If the defendant's prior convictions constitute "related cases" within the meaning of U.S. Sentencing Guidelines Manual § 4A1.2(a)(2), they will not be treated separately for career offender purposes. The official commentary to that guideline states that "prior sentences are considered related if they resulted from offenses that (1) occurred on the same occasion, (2) were part of a single common scheme or plan, or (3) were consolidated for trial or sentencing." U.S. Sentencing Guidelines Manual § 4A1.2 cmt. 3. This court has held that "a finding that prior cases were 'consolidated' will require some factual connexity between them, or else a finding that the cases were merged for trial or sentencing." United States v. Huskey, 137 F.3d 283, 288 (5th Cir.1998). Either a formal order of consolidation or the listing of the two offenses in the same criminal information under the same docket number is sufficient to find that two separate offenses were consolidated. See id. By contrast, neither the fact that sentencing for both offenses occurs on the same day (and/or in the same proceeding) nor the imposition of identical, concurrent sentences is sufficient to find that factually distinct offenses were "related cases." See id.
Kates's previous state court convictions arise from his delivery of cocaine to an undercover agent on May 11, 1991, and the separate delivery of cocaine to another undercover agent one week later. Kates was arrested for the offenses on the same day. Two indictments were returned against him, and the cases were not formally consolidated. Kates received concurrent but different sentences from a single judge: he was sentenced to ten years deferred probation for one offense and ten years straight probation for the other. Kates was paroled on each offense on the same day. These coinciding events are not, however, sufficient to find consolidation under Fifth Circuit precedent. See, e.g., United States v. Garcia, 962 F.2d 479, 482-83 (5th Cir.1992). This court has rejected the proposition that cases must be considered consolidated simply because two convictions have concurrent sentences. See id. at 482. Moreover, as Huskey demonstrates, the simultaneous disposition of two separate cases does not amount to consolidation for guidelines purposes.
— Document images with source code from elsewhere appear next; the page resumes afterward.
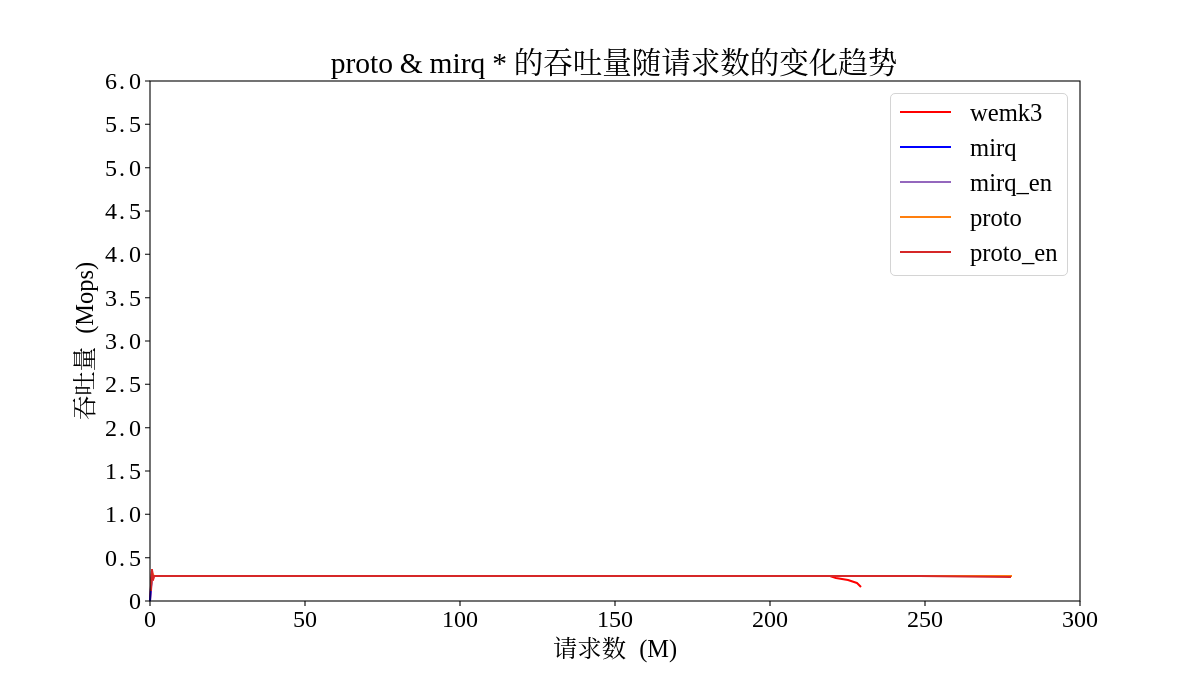
<!DOCTYPE html>
<html lang="zh-CN">
<head>
<meta charset="utf-8">
<title>吞吐量随请求数的变化趋势</title>
<style>
:root {
  --ink: #000;
  --paper: #fff;
  --legend-edge: #d4d4d4;
  --red: #f00;
  --blue: #00f;
  --purple: #9467bd;
  --orange: #ff7f0e;
  --crimson: #d62728;
}
* { box-sizing: border-box; margin: 0; padding: 0; }
html, body { width: 1200px; height: 676px; overflow: hidden; background: var(--paper); }
.chart {
  width: 1200px; height: 676px;
  display: grid;
  grid-template-columns: 150px 930px 120px;
  grid-template-rows: 81px 520px 75px;
  color: var(--ink);
  font: 300 24px/24px "Liberation Serif", "Noto Serif CJK SC", serif;
  white-space: nowrap;
}
ul, ol { list-style: none; }
h1 {
  grid-area: 1 / 2; align-self: end; justify-self: center;
  margin: 0 2px 1px 0;
  font-size: 29.5px; line-height: 34px; font-weight: 300; word-spacing: -.5px;
}
.y-axis { grid-area: 2 / 1; position: relative; display: flex; justify-content: flex-end; }
.axis-title { font-size: 24.4px; line-height: 28px; word-spacing: 7px; text-align: center; }
.y-title {
  position: absolute; left: -15px; top: 246px; width: 200px; height: 28px;
  transform: rotate(-90deg);
}
.y-ticks {
  width: 50px; height: 563px; margin-top: -21.5px; padding-right: 9px;
  display: grid; grid-template-rows: repeat(13, 1fr);
  align-items: center; text-align: right;
}
.y-ticks b { display: inline-block; width: 12px; padding-left: 2px; text-align: left; font-weight: 300; }
.plot { grid-area: 2 / 2; position: relative; }
.plot svg { display: block; overflow: visible; }
.series { fill: none; stroke-width: 2; stroke-linejoin: round; }
.legend {
  position: absolute; left: 740px; top: 12px; width: 178px; height: 183px;
  padding: 1px 9px; border: 1.5px solid var(--legend-edge); border-radius: 5px;
  background: var(--paper);
  font-size: 24.6px; line-height: 35px;
}
.legend li { display: flex; align-items: center; gap: 19px; height: 35px; }
.legend li::before { content: ""; width: 51px; height: 2px; margin-bottom: 2px; background: var(--key); }
.x-axis { grid-area: 3 / 2; }
.x-ticks {
  width: 1085px; margin: 6px 0 4px -77.5px;
  display: grid; grid-template-columns: repeat(7, 1fr); text-align: center;
}
</style>
</head>
<body>
<main class="chart">
  <h1>proto &amp; mirq * 的吞吐量随请求数的变化趋势</h1>

  <div class="y-axis">
    <p class="axis-title y-title">吞吐量 (Mops)</p>
    <ol class="y-ticks">
      <li>6<b>.</b>0</li>
      <li>5<b>.</b>5</li>
      <li>5<b>.</b>0</li>
      <li>4<b>.</b>5</li>
      <li>4<b>.</b>0</li>
      <li>3<b>.</b>5</li>
      <li>3<b>.</b>0</li>
      <li>2<b>.</b>5</li>
      <li>2<b>.</b>0</li>
      <li>1<b>.</b>5</li>
      <li>1<b>.</b>0</li>
      <li>0<b>.</b>5</li>
      <li>0</li>
    </ol>
  </div>

  <section class="plot">
    <svg width="930" height="520" viewBox="0 0 930 520" aria-hidden="true">
      <g class="series">
        <polyline stroke="var(--red)" points="0,520 2,489 3,499 4,495 680,495 686,497 698,499 707,502 711,506"/>
        <polyline stroke="var(--blue)" points="0,520 1,506 2,495 680,495"/>
        <polyline stroke="var(--purple)" points="1,508 2,495 680,495"/>
        <polyline stroke="var(--orange)" points="1,504 2,492 4,495 862,495"/>
        <polyline stroke="var(--crimson)" points="1,510 2,489 3,498 4,495 770,495 861,496"/>
      </g>
      <g stroke="var(--ink)" stroke-width="1.1" fill="none">
        <rect width="930" height="520"/>
        <path d="M0 520v5M155 520v5M310 520v5M465 520v5M620 520v5M775 520v5M930 520v5"/>
        <path d="M0 0h-5M0 43.3h-5M0 86.7h-5M0 130h-5M0 173.3h-5M0 216.7h-5M0 260h-5M0 303.3h-5M0 346.7h-5M0 390h-5M0 433.3h-5M0 476.7h-5M0 520h-5"/>
      </g>
    </svg>
    <ul class="legend">
      <li style="--key: var(--red)">wemk3</li>
      <li style="--key: var(--blue)">mirq</li>
      <li style="--key: var(--purple)">mirq_en</li>
      <li style="--key: var(--orange)">proto</li>
      <li style="--key: var(--crimson)">proto_en</li>
    </ul>
  </section>

  <div class="x-axis">
    <ol class="x-ticks">
      <li>0</li>
      <li>50</li>
      <li>100</li>
      <li>150</li>
      <li>200</li>
      <li>250</li>
      <li>300</li>
    </ol>
    <p class="axis-title">请求数 (M)</p>
  </div>
</main>
</body>
</html>
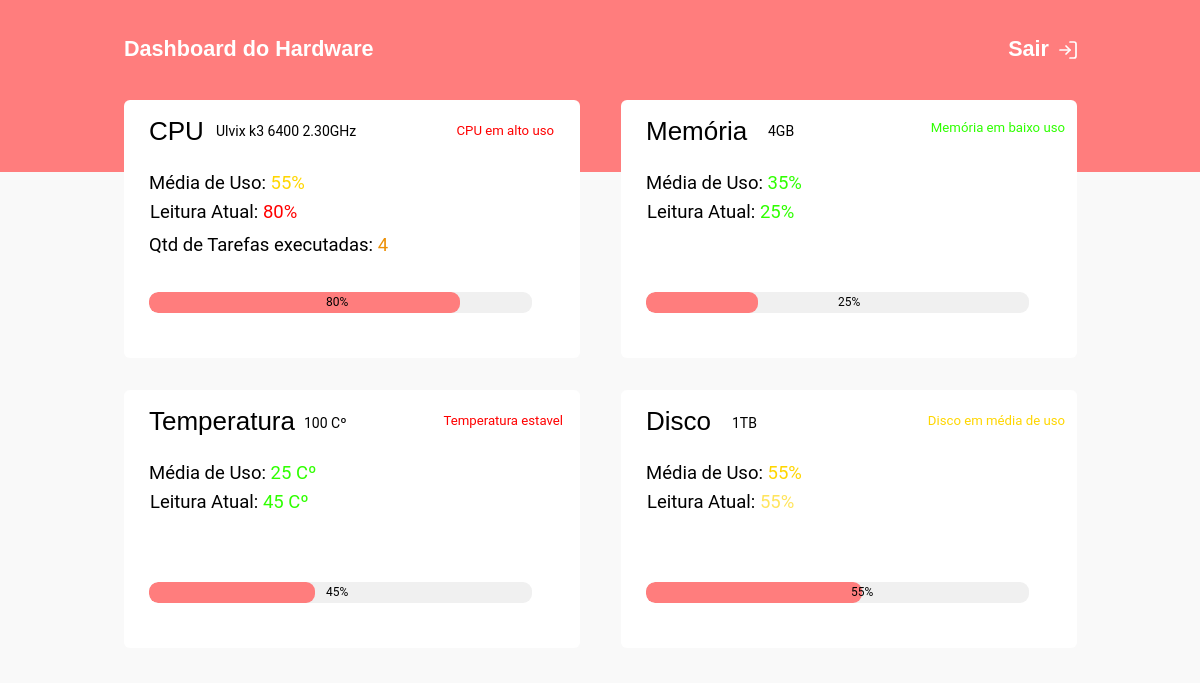
<!DOCTYPE html>
<html lang="pt-BR">
<head>
<meta charset="utf-8">
<title>Dashboard do Hardware</title>
<style>
:root {
  --coral: #ff7d7d;
  --page: #f9f9f9;
  --card: #ffffff;
  --track: #f0f0f0;
  --ink: #000000;
  --red: #ff0000;
  --green: #2fff00;
  --yellow: #ffd600;
  --pale-yellow: #ffe45c;
  --orange: #ec9006;
  --display: "Liberation Sans", sans-serif;
  --text: Roboto, sans-serif;
}
* { box-sizing: border-box; margin: 0; padding: 0; }
html, body { width: 1200px; height: 683px; overflow: hidden; }
body {
  background: linear-gradient(var(--coral) 172px, var(--page) 172px);
  color: var(--ink);
  font-family: var(--text);
  padding: 0 123px 0 124px;
}
.topbar {
  height: 100px;
  padding-bottom: 3px;
  display: flex;
  justify-content: space-between;
  align-items: center;
  color: #fff;
  font: bold 21.6px/26px var(--display);
}
.logout {
  display: flex;
  align-items: center;
  gap: 8px;
  color: inherit;
  text-decoration: none;
}
.logout svg { position: relative; top: 1px; left: 1px; }
.cards {
  display: grid;
  grid-template-columns: 456px 456px;
  grid-auto-rows: 258px;
  gap: 32px 41px;
}
.card { background: var(--card); border-radius: 6px; padding-left: 25px; }
.card-head {
  height: 62px;
  display: flex;
  align-items: center;
  white-space: nowrap;
  padding-right: var(--inset);
}
.card-head h2 { font: 400 26px/30px var(--display); width: var(--title-width); }
.spec { font-size: 14px; line-height: 18px; position: relative; top: var(--spec-shift, 0); }
.status { font-size: 13.2px; line-height: 16px; margin-left: auto; position: relative; top: var(--status-shift, 0); }
.readings {
  height: 130px;
  padding-top: 7px;
  list-style: none;
  font-size: 18.5px;
  line-height: 29px;
  white-space: nowrap;
}
.readings .current { padding-left: 1px; }
.readings .tasks { margin-top: 4px; }
.meter {
  position: relative;
  width: 383px;
  height: 21px;
  border-radius: 9px;
  background: var(--track);
  overflow: hidden;
}
.meter .fill { width: var(--fill); height: 21px; border-radius: 9px; background: var(--coral); }
.meter .value {
  position: absolute;
  top: 0;
  left: var(--label);
  font-size: 12px;
  line-height: 21px;
}
.cpu { --title-width: 67px; --inset: 26px; }
.memory { --title-width: 122px; --inset: 12px; --status-shift: -3px; }
.temperature { --title-width: 155px; --inset: 17px; --spec-shift: 2px; }
.disk { --title-width: 86px; --inset: 12px; --spec-shift: 2px; }
.cpu .meter { --fill: 311px; --label: 177px; }
.memory .meter { --fill: 112px; --label: 192px; }
.temperature .meter { --fill: 166px; --label: 177px; }
.disk .meter { --fill: 216px; --label: 205px; }
.red { color: var(--red); }
.green { color: var(--green); }
.yellow { color: var(--yellow); }
.pale-yellow { color: var(--pale-yellow); }
.orange { color: var(--orange); }
</style>
</head>
<body>
<header class="topbar">
  <h1 style="font: inherit">Dashboard do Hardware</h1>
  <a class="logout" href="#">Sair
    <svg width="20" height="20" viewBox="0 0 20 20" fill="none" stroke="currentColor" stroke-width="1.7" stroke-linecap="round" stroke-linejoin="round" aria-hidden="true">
      <path d="M12 2H16Q18 2 18 4V16Q18 18 16 18H12"/>
      <polyline points="8,6 12,10 8,14"/>
      <line x1="2" y1="10" x2="12" y2="10"/>
    </svg>
  </a>
</header>
<main class="cards">
  <section class="card cpu">
    <div class="card-head">
      <h2>CPU</h2>
      <span class="spec">Ulvix k3 6400 2.30GHz</span>
      <span class="status red">CPU em alto uso</span>
    </div>
    <ul class="readings">
      <li>Média de Uso: <span class="yellow">55%</span></li>
      <li class="current">Leitura Atual: <span class="red">80%</span></li>
      <li class="tasks">Qtd de Tarefas executadas: <span class="orange">4</span></li>
    </ul>
    <div class="meter"><div class="fill"></div><span class="value">80%</span></div>
  </section>
  <section class="card memory">
    <div class="card-head">
      <h2>Memória</h2>
      <span class="spec">4GB</span>
      <span class="status green">Memória em baixo uso</span>
    </div>
    <ul class="readings">
      <li>Média de Uso: <span class="green">35%</span></li>
      <li class="current">Leitura Atual: <span class="green">25%</span></li>
    </ul>
    <div class="meter"><div class="fill"></div><span class="value">25%</span></div>
  </section>
  <section class="card temperature">
    <div class="card-head">
      <h2>Temperatura</h2>
      <span class="spec">100 Cº</span>
      <span class="status red">Temperatura estavel</span>
    </div>
    <ul class="readings">
      <li>Média de Uso: <span class="green">25 Cº</span></li>
      <li class="current">Leitura Atual: <span class="green">45 Cº</span></li>
    </ul>
    <div class="meter"><div class="fill"></div><span class="value">45%</span></div>
  </section>
  <section class="card disk">
    <div class="card-head">
      <h2>Disco</h2>
      <span class="spec">1TB</span>
      <span class="status yellow">Disco em média de uso</span>
    </div>
    <ul class="readings">
      <li>Média de Uso: <span class="yellow">55%</span></li>
      <li class="current">Leitura Atual: <span class="pale-yellow">55%</span></li>
    </ul>
    <div class="meter"><div class="fill"></div><span class="value">55%</span></div>
  </section>
</main>
</body>
</html>
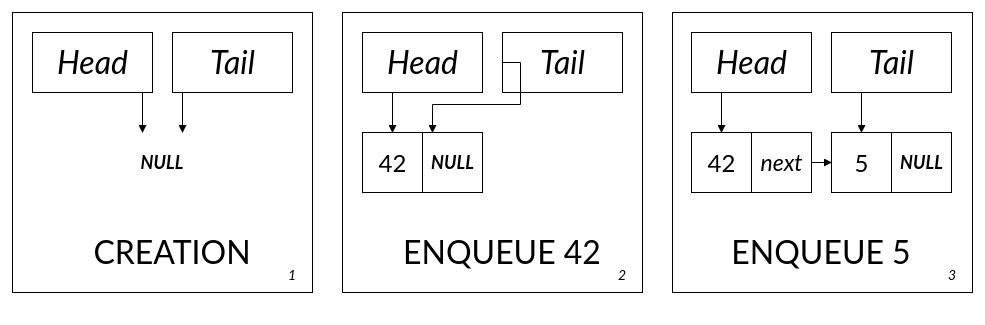
<!DOCTYPE html>
<html lang="en">
<head>
<meta charset="utf-8">
<title>Queue operations: creation and enqueue</title>
<style>
  :root { --ink: #000; --paper: #fff; }
  * { box-sizing: border-box; margin: 0; }
  body {
    position: relative; width: 985px; height: 325px; overflow: hidden;
    background: var(--paper); color: var(--ink);
    font-family: Lato, "Open Sans", sans-serif;
  }
  .steps { display: flex; gap: 29px; padding: 12px; }
  .step { position: relative; flex: none; width: 301px; height: 281px; border: 1px solid var(--ink); }
  .pointer, .node { position: absolute; display: flex; width: 121px; height: 61px; border: 1px solid var(--ink); }
  .pointer { top: 19px; align-items: center; justify-content: center; padding-bottom: 2px; font-size: 32px; font-style: italic; }
  .node { top: 119px; }
  .first { left: 19px; }
  .second { left: 159px; }
  .step-5 .first { left: 18px; }
  .step-5 .second { left: 158px; }
  .cell { flex: 1; display: flex; align-items: center; justify-content: center; padding-bottom: 1px; }
  .value { flex: 0 0 60px; border-right: 1px solid var(--ink); font-size: 24px; }
  .next { font-size: 23px; font-style: italic; }
  .null { font-size: 18px; font-weight: 700; font-style: italic; }
  .empty { position: absolute; left: 119px; top: 119px; width: 60px; height: 61px; }
  .caption { position: absolute; left: 9px; top: 219px; width: 300px; line-height: 40px; text-align: center; font-size: 32px; font-weight: 400; }
  .step-5 .caption { left: -2px; }
  .number { position: absolute; left: 269px; top: 252px; width: 20px; line-height: 20px; text-align: center; font-size: 14px; font-style: italic; }
  .arrows { position: absolute; left: 0; top: 0; fill: none; stroke: var(--ink); }
  .arrows marker path { fill: var(--ink); stroke: none; }
</style>
</head>
<body>
<main class="steps">
  <section class="step">
    <div class="pointer first">Head</div>
    <div class="pointer second">Tail</div>
    <div class="cell null empty">NULL</div>
    <h2 class="caption">CREATION</h2>
    <p class="number">1</p>
  </section>
  <section class="step">
    <div class="pointer first">Head</div>
    <div class="pointer second">Tail</div>
    <div class="node first"><span class="cell value">42</span><span class="cell null">NULL</span></div>
    <h2 class="caption">ENQUEUE 42</h2>
    <p class="number">2</p>
  </section>
  <section class="step step-5">
    <div class="pointer first">Head</div>
    <div class="pointer second">Tail</div>
    <div class="node first"><span class="cell value">42</span><span class="cell next">next</span></div>
    <div class="node second"><span class="cell value">5</span><span class="cell null">NULL</span></div>
    <h2 class="caption">ENQUEUE 5</h2>
    <p class="number">3</p>
  </section>
</main>
<svg class="arrows" width="985" height="325" viewBox="0 0 985 325" aria-hidden="true">
  <defs>
    <marker id="arrowhead" markerUnits="userSpaceOnUse" markerWidth="8" markerHeight="8" refX="1" refY="4" orient="auto">
      <path d="M0 0L8 4L0 8Z"/>
    </marker>
  </defs>
  <g marker-end="url(#arrowhead)">
    <path d="M142.5 92V126" marker-end="url(#arrowhead)"/>
    <path d="M182.5 92V126" marker-end="url(#arrowhead)"/>
    <path d="M392.5 92V126" marker-end="url(#arrowhead)"/>
    <path d="M502.5 62.5H520.5V104.5H432.5V126" marker-end="url(#arrowhead)"/>
    <path d="M721.5 92V126" marker-end="url(#arrowhead)"/>
    <path d="M861.5 92V126" marker-end="url(#arrowhead)"/>
    <path d="M811 162.5H825" marker-end="url(#arrowhead)"/>
  </g>
</svg>
</body>
</html>
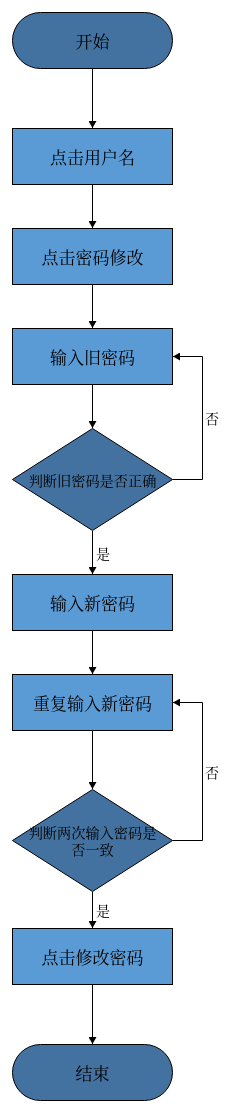
<!DOCTYPE html>
<html lang="zh-CN">
<head>
<meta charset="utf-8">
<title>修改密码流程图</title>
<style>
:root {
  --paper: #ffffff;
  --ink: #000000;
  --step: #5b9bd5;
  --dark: #4472a0;
}
* { box-sizing: border-box; }
html, body { margin: 0; background: var(--paper); overflow: hidden; }
.flowchart {
  position: relative;
  width: 232px;
  height: 1113px;
  overflow: hidden;
  background: var(--paper);
  color: var(--ink);
  font-family: "Noto Serif CJK SC", "Noto Serif CJK JP", serif;
  font-size: 17px;
  line-height: 20px;
}
.connectors { position: absolute; left: 0; top: 0; display: block; }
.wire { fill: none; stroke: var(--ink); stroke-width: 1; }
.decision-shape { fill: var(--dark); stroke: var(--ink); stroke-width: 1; }
.node {
  position: absolute;
  left: 12px;
  width: 161px;
  height: 57px;
  display: flex;
  align-items: center;
  justify-content: center;
  text-align: center;
  white-space: nowrap;
}
.step { background: var(--step); border: 1px solid var(--ink); }
.terminal { background: var(--dark); border: 1px solid var(--ink); border-radius: 29px; }
.decision { height: 102px; font-size: 14.2px; line-height: 17px; }
.branch {
  position: absolute;
  width: 16px;
  font-size: 14px;
  line-height: 16px;
  text-align: center;
}
</style>
</head>
<body>
<main class="flowchart">
  <svg class="connectors" width="232" height="1113" viewBox="0 0 232 1113" aria-hidden="true">
    <defs>
      <marker id="arrow" markerUnits="userSpaceOnUse" markerWidth="8" markerHeight="8" refX="7" refY="4" orient="auto">
        <polygon points="0,0 7,4 0,8"/>
      </marker>
      <polygon id="diamond" class="decision-shape" points="12.5,51 92.5,0 172.5,51 92.5,102"/>
    </defs>
    <use href="#diamond" y="428.5"/>
    <use href="#diamond" y="789.5"/>
    <g class="wire" marker-end="url(#arrow)">
      <path d="M92.5 69V128" marker-end="url(#arrow)"/>
      <path d="M92.5 185V228" marker-end="url(#arrow)"/>
      <path d="M92.5 285V328" marker-end="url(#arrow)"/>
      <path d="M92.5 385V428" marker-end="url(#arrow)"/>
      <path d="M92.5 531V574" marker-end="url(#arrow)"/>
      <path d="M92.5 631V674" marker-end="url(#arrow)"/>
      <path d="M92.5 731V789" marker-end="url(#arrow)"/>
      <path d="M92.5 892V928" marker-end="url(#arrow)"/>
      <path d="M92.5 985V1044" marker-end="url(#arrow)"/>
      <path d="M172.5 479.5H202.5V356.5H173" marker-end="url(#arrow)"/>
      <path d="M172.5 840.5H202.5V702.5H173" marker-end="url(#arrow)"/>
    </g>
  </svg>

  <div class="node terminal" style="top:12px">开始</div>
  <div class="node step" style="top:128px">点击用户名</div>
  <div class="node step" style="top:228px">点击密码修改</div>
  <div class="node step" style="top:328px">输入旧密码</div>
  <div class="node decision" style="top:429px">判断旧密码是否正确</div>
  <div class="node step" style="top:574px">输入新密码</div>
  <div class="node step" style="top:674px">重复输入新密码</div>
  <div class="node decision" style="top:790px">判断两次输入密码是<br>否一致</div>
  <div class="node step" style="top:928px">点击修改密码</div>
  <div class="node terminal" style="top:1044px">结束</div>

  <span class="branch" style="left:204px;top:410px">否</span>
  <span class="branch" style="left:95px;top:545px">是</span>
  <span class="branch" style="left:204px;top:764px">否</span>
  <span class="branch" style="left:95px;top:902px">是</span>
</main>
</body>
</html>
Kates's arguments based on case law from the Ninth Circuit or disagreement with this circuit's precedent will not suffice to overcome the career offender enhancement.
For the foregoing reasons, the judgment of conviction and sentence are AFFIRMED.